Inside the ballpark, the Budweiser Clydesdales will circle the stadium and be followed by a motorcade in which the Cardinals Hall of Famers, including former skipper Tony La Russa, and members of the current team will be introduced. Chris Carpenter, the former Cards pitcher who is now a member of the front office, will throw the ceremonial first pitch.

More home-opener fun and pageantry will be seen and heard today when the Twins play the Oakland A's at Target Field, and on Tuesday, when the Braves, Mariners, Giants and Phillies all host games at their home ballparks for the first time in 2014.

The Phillies were supposed to open today, but they postponed the game against the Brewers until Tuesday at 4:05 p.m. ET because of a forecast of "considerable rain."

"It makes sense to me, with the clean weather after that," Phils manager Ryne Sandberg said. "Especially Opening Day. That's always a big deal. To have that misfire and not be a big deal would be disappointing to everybody.

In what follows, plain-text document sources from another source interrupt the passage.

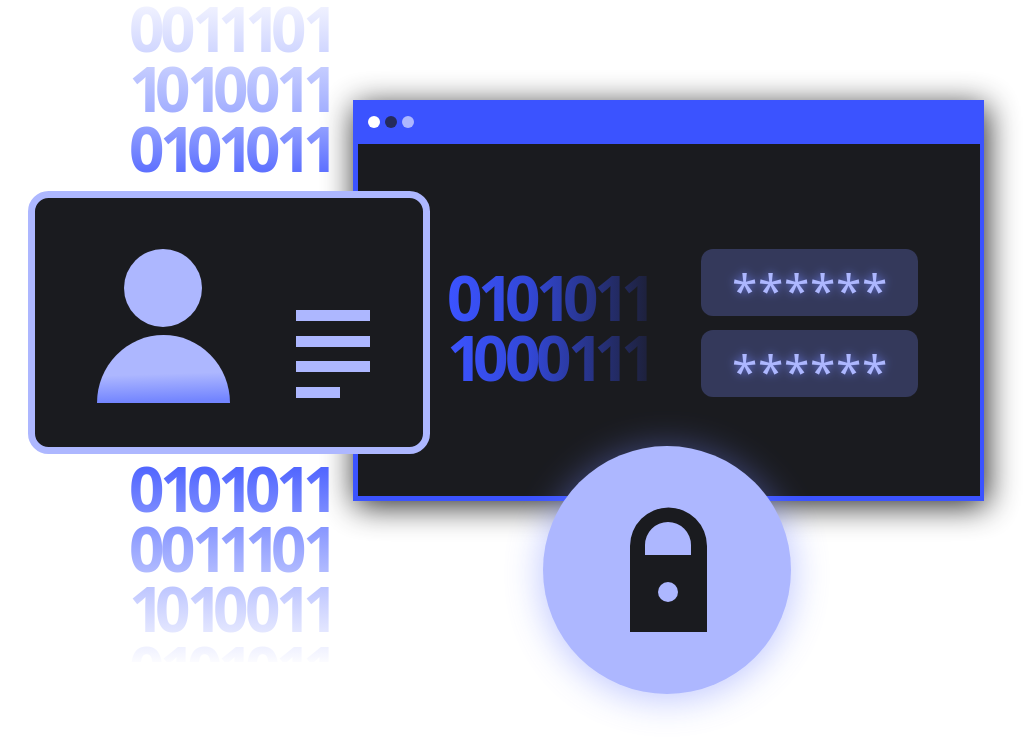
<!DOCTYPE html>
<html lang="en">
<head>
<meta charset="utf-8">
<title>Secure sign-in illustration</title>
<style>
:root {
  --blue: #3b53ff;
  --lavender: #adb7ff;
  --ink: #1a1b1f;
  --field: #34395b;
  --navy: #252b5c;
  --paper: #ffffff;
}
html, body { margin: 0; overflow: hidden; background: var(--paper); }
svg { display: block; width: 1032px; height: 756px; }
.digits { font: 600 62px "Noto Sans", "Open Sans", sans-serif; }
.stars { font: 400 46px "Noto Sans", "Open Sans", sans-serif; fill: var(--lavender); }
.blue { fill: var(--blue); }
.lavender { fill: var(--lavender); }
.ink { fill: var(--ink); }
.field { fill: var(--field); }
.navy { fill: var(--navy); }
.paper { fill: var(--paper); }
.card { fill: var(--ink); stroke: var(--lavender); stroke-width: 7; }
</style>
</head>
<body>
<svg viewBox="0 0 1032 756" role="img" aria-label="ID card, browser window with password fields and a padlock">
  <defs>
    <linearGradient id="fade-in" gradientUnits="userSpaceOnUse" x1="0" y1="0" x2="0" y2="180">
      <stop offset="0" stop-color="#f4f5ff"/>
      <stop offset=".3" stop-color="#cfd5ff"/>
      <stop offset=".62" stop-color="#a3afff"/>
      <stop offset="1" stop-color="#5468ff"/>
    </linearGradient>
    <linearGradient id="fade-out" gradientUnits="userSpaceOnUse" x1="0" y1="465" x2="0" y2="664">
      <stop offset="0" stop-color="#4f64ff"/>
      <stop offset=".4" stop-color="#98a5ff"/>
      <stop offset=".7" stop-color="#cdd3ff"/>
      <stop offset="1" stop-color="#fdfdff"/>
    </linearGradient>
    <linearGradient id="fade-right" gradientUnits="userSpaceOnUse" x1="450" y1="0" x2="650" y2="0">
      <stop offset="0" stop-color="#3b53ff"/>
      <stop offset=".4" stop-color="#3247d6"/>
      <stop offset="1" stop-color="#1d2038"/>
    </linearGradient>
    <linearGradient id="torso" x1="0" y1="0" x2=".06" y2="1">
      <stop offset=".6" stop-color="#adb7ff"/>
      <stop offset="1" stop-color="#7385ff"/>
    </linearGradient>
    <filter id="window-blur" filterUnits="userSpaceOnUse" x="260" y="20" width="772" height="600">
      <feGaussianBlur stdDeviation="16"/>
    </filter>
    <filter id="badge-blur" filterUnits="userSpaceOnUse" x="460" y="370" width="420" height="386">
      <feGaussianBlur stdDeviation="18"/>
    </filter>
    <filter id="star-glow" x="-20%" y="-40%" width="140%" height="180%">
      <feDropShadow dx="0" dy="0" stdDeviation="5" flood-color="#7385ff" flood-opacity=".8"/>
    </filter>
    <clipPath id="last-row"><rect x="120" y="640" width="220" height="22"/></clipPath>
  </defs>

  <rect class="paper" width="1032" height="756"/>

  <g id="window">
    <rect x="355" y="106" width="632" height="400" fill="#000" opacity=".85" filter="url(#window-blur)"/>
    <rect class="blue" x="353" y="100" width="631" height="401"/>
    <rect class="ink" x="358" y="144" width="622" height="352"/>
    <circle class="paper" cx="374" cy="122" r="6"/>
    <circle class="navy" cx="391" cy="122" r="6"/>
    <circle class="lavender" cx="408" cy="122" r="6"/>
    <g class="digits" fill="url(#fade-right)">
      <text y="321" x="447 478 505 536 563 594 621">0101011</text>
      <text y="381" x="447 473 505 536 568 594 621">1000111</text>
    </g>
    <g id="password-fields">
      <rect class="field" x="701" y="249" width="217" height="67" rx="12"/>
      <rect class="field" x="701" y="330" width="217" height="67" rx="12"/>
      <g class="stars" filter="url(#star-glow)">
        <text y="308" x="732 758 784 810 836 862">******</text>
        <text y="389" x="732 758 784 810 836 862">******</text>
      </g>
    </g>
  </g>

  <g id="binary-above" class="digits" fill="url(#fade-in)">
    <text y="52" x="129 160 192 218 245 271 303">0011101</text>
    <text y="112" x="129 155 187 213 245 276 303">1010011</text>
    <text y="172" x="129 160 187 218 245 276 303">0101011</text>
  </g>
  <g id="binary-below" class="digits" fill="url(#fade-out)">
    <text y="512" x="129 160 187 218 245 276 303">0101011</text>
    <text y="572" x="129 160 192 218 245 271 303">0011101</text>
    <text y="632" x="129 155 187 213 245 276 303">1010011</text>
    <text y="692" x="129 160 187 218 245 276 303" clip-path="url(#last-row)">0101011</text>
  </g>

  <g id="id-card">
    <rect class="card" x="31.5" y="194.5" width="395" height="256" rx="17"/>
    <circle class="lavender" cx="163" cy="288" r="39"/>
    <path fill="url(#torso)" d="M97 403a66.500 68 0 0 1 133 0z"/>
    <g class="lavender">
      <rect x="296" y="310" width="74" height="11"/>
      <rect x="296" y="336" width="74" height="11"/>
      <rect x="296" y="361" width="74" height="11"/>
      <rect x="296" y="387" width="44" height="11"/>
    </g>
  </g>

  <g id="lock-badge">
    <circle cx="667" cy="574" r="126" fill="#7385ff" opacity=".45" filter="url(#badge-blur)"/>
    <circle class="lavender" cx="667" cy="570" r="124"/>
    <path class="ink" fill-rule="evenodd" d="M630 632V546a38 38 0 0 1 77 0V632zM645 555H691V545a23 23 0 0 0-46 0z"/>
    <circle class="lavender" cx="668" cy="592" r="10"/>
  </g>
</svg>
</body>
</html>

I think it's smart, very smart. I'm totally on board with it."

The Marlins and Mariners would be on board with another week like the ones they just experienced, during which they surprisingly jumped right into first place in their divisions.

And one player who will be happy to keep the good vibes going is Arizona left fielder Mark Trumbo, who has hit home runs in four consecutive games and can extend his streak -- and set a club record -- by blasting one in San Francisco in the Giants' home opener on Tuesday.

"He's played well for us," D-backs manager Kirk Gibson said. "He's a very formidable bat and a smart hitter."

Elsewhere, pitchers will get top billing this week.

On Wednesday, Josh Beckett could be on the mound for the first time this season for the Dodgers after experiencing numerous injuries last year and finger and ankle issues this spring.

Also that day, veteran right-hander Ervin Santana will make his season debut for the Braves, who signed him in mid-March after elbow injuries to starters Kris Medlen and Brandon Beachy depleted Atlanta's starting rotation.

Doug Miller is a reporter for MLB.com. Follow him on Twitter @DougMillerMLB. This story was not subject to the approval of Major League Baseball or its clubs.